<<<<
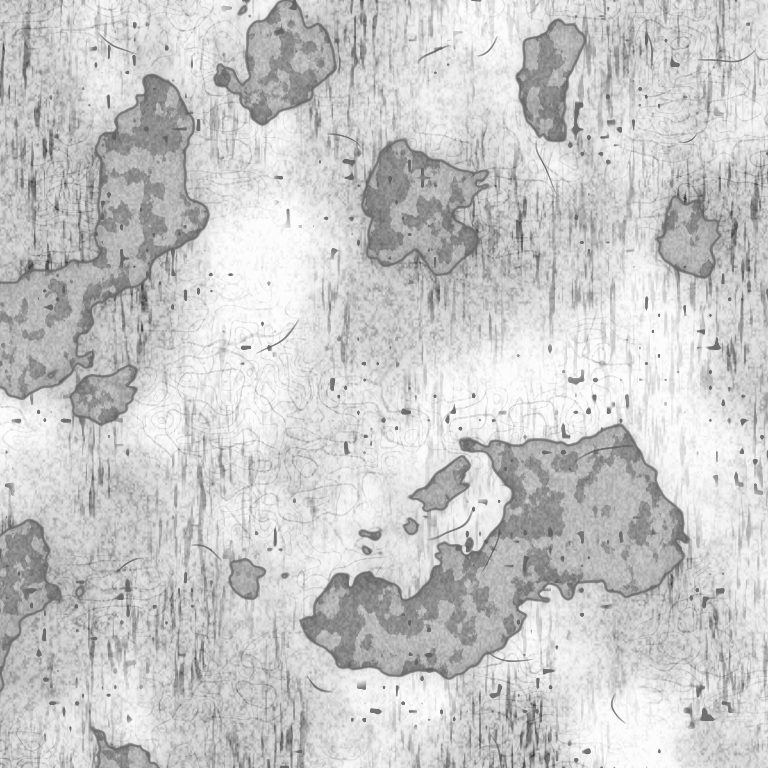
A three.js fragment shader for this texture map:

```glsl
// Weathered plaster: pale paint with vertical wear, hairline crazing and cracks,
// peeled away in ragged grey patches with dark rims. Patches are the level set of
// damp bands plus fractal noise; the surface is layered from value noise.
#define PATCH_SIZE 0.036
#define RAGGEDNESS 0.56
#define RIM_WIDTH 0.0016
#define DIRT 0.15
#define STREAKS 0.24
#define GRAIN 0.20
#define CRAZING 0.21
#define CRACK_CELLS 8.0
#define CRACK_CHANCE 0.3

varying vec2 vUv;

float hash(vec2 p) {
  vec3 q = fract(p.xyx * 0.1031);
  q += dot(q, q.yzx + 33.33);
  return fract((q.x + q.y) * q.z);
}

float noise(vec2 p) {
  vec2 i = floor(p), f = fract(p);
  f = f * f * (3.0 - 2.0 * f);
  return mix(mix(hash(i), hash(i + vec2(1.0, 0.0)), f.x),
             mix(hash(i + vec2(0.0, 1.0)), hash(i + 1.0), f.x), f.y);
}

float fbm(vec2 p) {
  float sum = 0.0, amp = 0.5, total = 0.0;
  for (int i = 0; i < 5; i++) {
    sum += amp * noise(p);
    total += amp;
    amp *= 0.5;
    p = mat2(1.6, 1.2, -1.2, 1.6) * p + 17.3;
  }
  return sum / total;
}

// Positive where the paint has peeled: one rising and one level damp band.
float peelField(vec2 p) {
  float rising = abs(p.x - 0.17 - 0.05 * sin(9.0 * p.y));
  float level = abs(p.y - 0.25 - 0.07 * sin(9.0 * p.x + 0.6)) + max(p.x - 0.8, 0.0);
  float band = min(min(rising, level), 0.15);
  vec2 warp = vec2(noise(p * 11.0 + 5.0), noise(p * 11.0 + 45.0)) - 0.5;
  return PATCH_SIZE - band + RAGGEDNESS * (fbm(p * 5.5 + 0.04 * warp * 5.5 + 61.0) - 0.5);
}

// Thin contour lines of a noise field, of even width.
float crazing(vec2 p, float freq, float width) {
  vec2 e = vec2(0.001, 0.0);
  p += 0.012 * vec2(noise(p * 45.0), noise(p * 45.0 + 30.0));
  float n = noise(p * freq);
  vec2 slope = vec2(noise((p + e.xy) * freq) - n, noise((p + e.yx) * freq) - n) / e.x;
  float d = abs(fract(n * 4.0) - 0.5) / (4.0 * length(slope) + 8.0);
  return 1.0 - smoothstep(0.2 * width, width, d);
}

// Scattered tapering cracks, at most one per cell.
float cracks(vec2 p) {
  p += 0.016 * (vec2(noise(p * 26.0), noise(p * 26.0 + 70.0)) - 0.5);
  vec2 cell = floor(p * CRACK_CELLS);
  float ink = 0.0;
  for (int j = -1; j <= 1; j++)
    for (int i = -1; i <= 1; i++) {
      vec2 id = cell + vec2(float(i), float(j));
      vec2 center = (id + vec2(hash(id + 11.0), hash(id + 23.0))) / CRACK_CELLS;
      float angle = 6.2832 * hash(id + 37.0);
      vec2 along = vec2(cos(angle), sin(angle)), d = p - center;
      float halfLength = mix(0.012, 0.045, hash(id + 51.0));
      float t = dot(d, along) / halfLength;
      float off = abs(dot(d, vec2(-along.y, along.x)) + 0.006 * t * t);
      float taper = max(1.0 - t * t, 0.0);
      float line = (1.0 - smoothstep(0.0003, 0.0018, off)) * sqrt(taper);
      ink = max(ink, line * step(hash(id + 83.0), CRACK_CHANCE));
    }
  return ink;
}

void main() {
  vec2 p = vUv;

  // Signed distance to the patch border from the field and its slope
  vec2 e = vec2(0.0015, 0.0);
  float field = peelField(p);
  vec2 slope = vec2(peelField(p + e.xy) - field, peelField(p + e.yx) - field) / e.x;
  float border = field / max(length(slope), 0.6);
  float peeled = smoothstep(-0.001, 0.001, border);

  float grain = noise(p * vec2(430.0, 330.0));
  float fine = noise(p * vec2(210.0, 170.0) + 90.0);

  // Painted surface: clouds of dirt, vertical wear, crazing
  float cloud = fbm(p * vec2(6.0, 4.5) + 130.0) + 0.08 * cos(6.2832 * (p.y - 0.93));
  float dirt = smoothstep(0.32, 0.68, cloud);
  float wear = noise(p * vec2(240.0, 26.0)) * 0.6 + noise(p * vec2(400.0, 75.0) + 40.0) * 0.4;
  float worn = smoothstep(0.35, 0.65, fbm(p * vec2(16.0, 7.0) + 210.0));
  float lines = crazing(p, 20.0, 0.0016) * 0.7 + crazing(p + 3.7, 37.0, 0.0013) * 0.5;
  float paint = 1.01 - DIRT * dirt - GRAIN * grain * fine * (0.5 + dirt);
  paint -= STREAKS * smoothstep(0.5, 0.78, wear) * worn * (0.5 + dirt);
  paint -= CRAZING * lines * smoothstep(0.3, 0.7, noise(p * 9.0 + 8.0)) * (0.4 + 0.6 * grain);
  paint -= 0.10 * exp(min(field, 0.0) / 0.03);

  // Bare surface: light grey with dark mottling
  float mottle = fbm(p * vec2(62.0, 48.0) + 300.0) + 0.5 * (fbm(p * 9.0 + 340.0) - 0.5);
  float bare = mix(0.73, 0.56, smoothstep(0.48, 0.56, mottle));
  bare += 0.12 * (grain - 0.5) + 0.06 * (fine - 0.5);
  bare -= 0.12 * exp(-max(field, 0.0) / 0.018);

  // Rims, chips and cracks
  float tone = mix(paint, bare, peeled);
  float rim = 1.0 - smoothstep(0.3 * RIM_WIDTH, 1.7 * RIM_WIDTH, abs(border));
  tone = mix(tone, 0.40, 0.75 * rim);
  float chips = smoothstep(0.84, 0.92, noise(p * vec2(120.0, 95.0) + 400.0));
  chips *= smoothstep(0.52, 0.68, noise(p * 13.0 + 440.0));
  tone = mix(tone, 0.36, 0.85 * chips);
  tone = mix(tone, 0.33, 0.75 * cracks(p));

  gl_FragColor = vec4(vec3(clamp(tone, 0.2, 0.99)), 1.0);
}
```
>>>>
(Problem to work on) Without any pictures, return the entries exactly as given.

(Solution for this task)
A three.js fragment shader for this texture map:

```glsl
// Weathered plaster: pale paint with vertical wear, hairline crazing and cracks,
// peeled away in ragged grey patches with dark rims. Patches are the level set of
// damp bands plus fractal noise; the surface is layered from value noise.
#define PATCH_SIZE 0.036
#define RAGGEDNESS 0.56
#define RIM_WIDTH 0.0016
#define DIRT 0.15
#define STREAKS 0.24
#define GRAIN 0.20
#define CRAZING 0.21
#define CRACK_CELLS 8.0
#define CRACK_CHANCE 0.3

varying vec2 vUv;

float hash(vec2 p) {
  vec3 q = fract(p.xyx * 0.1031);
  q += dot(q, q.yzx + 33.33);
  return fract((q.x + q.y) * q.z);
}

float noise(vec2 p) {
  vec2 i = floor(p), f = fract(p);
  f = f * f * (3.0 - 2.0 * f);
  return mix(mix(hash(i), hash(i + vec2(1.0, 0.0)), f.x),
             mix(hash(i + vec2(0.0, 1.0)), hash(i + 1.0), f.x), f.y);
}

float fbm(vec2 p) {
  float sum = 0.0, amp = 0.5, total = 0.0;
  for (int i = 0; i < 5; i++) {
    sum += amp * noise(p);
    total += amp;
    amp *= 0.5;
    p = mat2(1.6, 1.2, -1.2, 1.6) * p + 17.3;
  }
  return sum / total;
}

// Positive where the paint has peeled: one rising and one level damp band.
float peelField(vec2 p) {
  float rising = abs(p.x - 0.17 - 0.05 * sin(9.0 * p.y));
  float level = abs(p.y - 0.25 - 0.07 * sin(9.0 * p.x + 0.6)) + max(p.x - 0.8, 0.0);
  float band = min(min(rising, level), 0.15);
  vec2 warp = vec2(noise(p * 11.0 + 5.0), noise(p * 11.0 + 45.0)) - 0.5;
  return PATCH_SIZE - band + RAGGEDNESS * (fbm(p * 5.5 + 0.04 * warp * 5.5 + 61.0) - 0.5);
}

// Thin contour lines of a noise field, of even width.
float crazing(vec2 p, float freq, float width) {
  vec2 e = vec2(0.001, 0.0);
  p += 0.012 * vec2(noise(p * 45.0), noise(p * 45.0 + 30.0));
  float n = noise(p * freq);
  vec2 slope = vec2(noise((p + e.xy) * freq) - n, noise((p + e.yx) * freq) - n) / e.x;
  float d = abs(fract(n * 4.0) - 0.5) / (4.0 * length(slope) + 8.0);
  return 1.0 - smoothstep(0.2 * width, width, d);
}

// Scattered tapering cracks, at most one per cell.
float cracks(vec2 p) {
  p += 0.016 * (vec2(noise(p * 26.0), noise(p * 26.0 + 70.0)) - 0.5);
  vec2 cell = floor(p * CRACK_CELLS);
  float ink = 0.0;
  for (int j = -1; j <= 1; j++)
    for (int i = -1; i <= 1; i++) {
      vec2 id = cell + vec2(float(i), float(j));
      vec2 center = (id + vec2(hash(id + 11.0), hash(id + 23.0))) / CRACK_CELLS;
      float angle = 6.2832 * hash(id + 37.0);
      vec2 along = vec2(cos(angle), sin(angle)), d = p - center;
      float halfLength = mix(0.012, 0.045, hash(id + 51.0));
      float t = dot(d, along) / halfLength;
      float off = abs(dot(d, vec2(-along.y, along.x)) + 0.006 * t * t);
      float taper = max(1.0 - t * t, 0.0);
      float line = (1.0 - smoothstep(0.0003, 0.0018, off)) * sqrt(taper);
      ink = max(ink, line * step(hash(id + 83.0), CRACK_CHANCE));
    }
  return ink;
}

void main() {
  vec2 p = vUv;

  // Signed distance to the patch border from the field and its slope
  vec2 e = vec2(0.0015, 0.0);
  float field = peelField(p);
  vec2 slope = vec2(peelField(p + e.xy) - field, peelField(p + e.yx) - field) / e.x;
  float border = field / max(length(slope), 0.6);
  float peeled = smoothstep(-0.001, 0.001, border);

  float grain = noise(p * vec2(430.0, 330.0));
  float fine = noise(p * vec2(210.0, 170.0) + 90.0);

  // Painted surface: clouds of dirt, vertical wear, crazing
  float cloud = fbm(p * vec2(6.0, 4.5) + 130.0) + 0.08 * cos(6.2832 * (p.y - 0.93));
  float dirt = smoothstep(0.32, 0.68, cloud);
  float wear = noise(p * vec2(240.0, 26.0)) * 0.6 + noise(p * vec2(400.0, 75.0) + 40.0) * 0.4;
  float worn = smoothstep(0.35, 0.65, fbm(p * vec2(16.0, 7.0) + 210.0));
  float lines = crazing(p, 20.0, 0.0016) * 0.7 + crazing(p + 3.7, 37.0, 0.0013) * 0.5;
  float paint = 1.01 - DIRT * dirt - GRAIN * grain * fine * (0.5 + dirt);
  paint -= STREAKS * smoothstep(0.5, 0.78, wear) * worn * (0.5 + dirt);
  paint -= CRAZING * lines * smoothstep(0.3, 0.7, noise(p * 9.0 + 8.0)) * (0.4 + 0.6 * grain);
  paint -= 0.10 * exp(min(field, 0.0) / 0.03);

  // Bare surface: light grey with dark mottling
  float mottle = fbm(p * vec2(62.0, 48.0) + 300.0) + 0.5 * (fbm(p * 9.0 + 340.0) - 0.5);
  float bare = mix(0.73, 0.56, smoothstep(0.48, 0.56, mottle));
  bare += 0.12 * (grain - 0.5) + 0.06 * (fine - 0.5);
  bare -= 0.12 * exp(-max(field, 0.0) / 0.018);

  // Rims, chips and cracks
  float tone = mix(paint, bare, peeled);
  float rim = 1.0 - smoothstep(0.3 * RIM_WIDTH, 1.7 * RIM_WIDTH, abs(border));
  tone = mix(tone, 0.40, 0.75 * rim);
  float chips = smoothstep(0.84, 0.92, noise(p * vec2(120.0, 95.0) + 400.0));
  chips *= smoothstep(0.52, 0.68, noise(p * 13.0 + 440.0));
  tone = mix(tone, 0.36, 0.85 * chips);
  tone = mix(tone, 0.33, 0.75 * cracks(p));

  gl_FragColor = vec4(vec3(clamp(tone, 0.2, 0.99)), 1.0);
}
```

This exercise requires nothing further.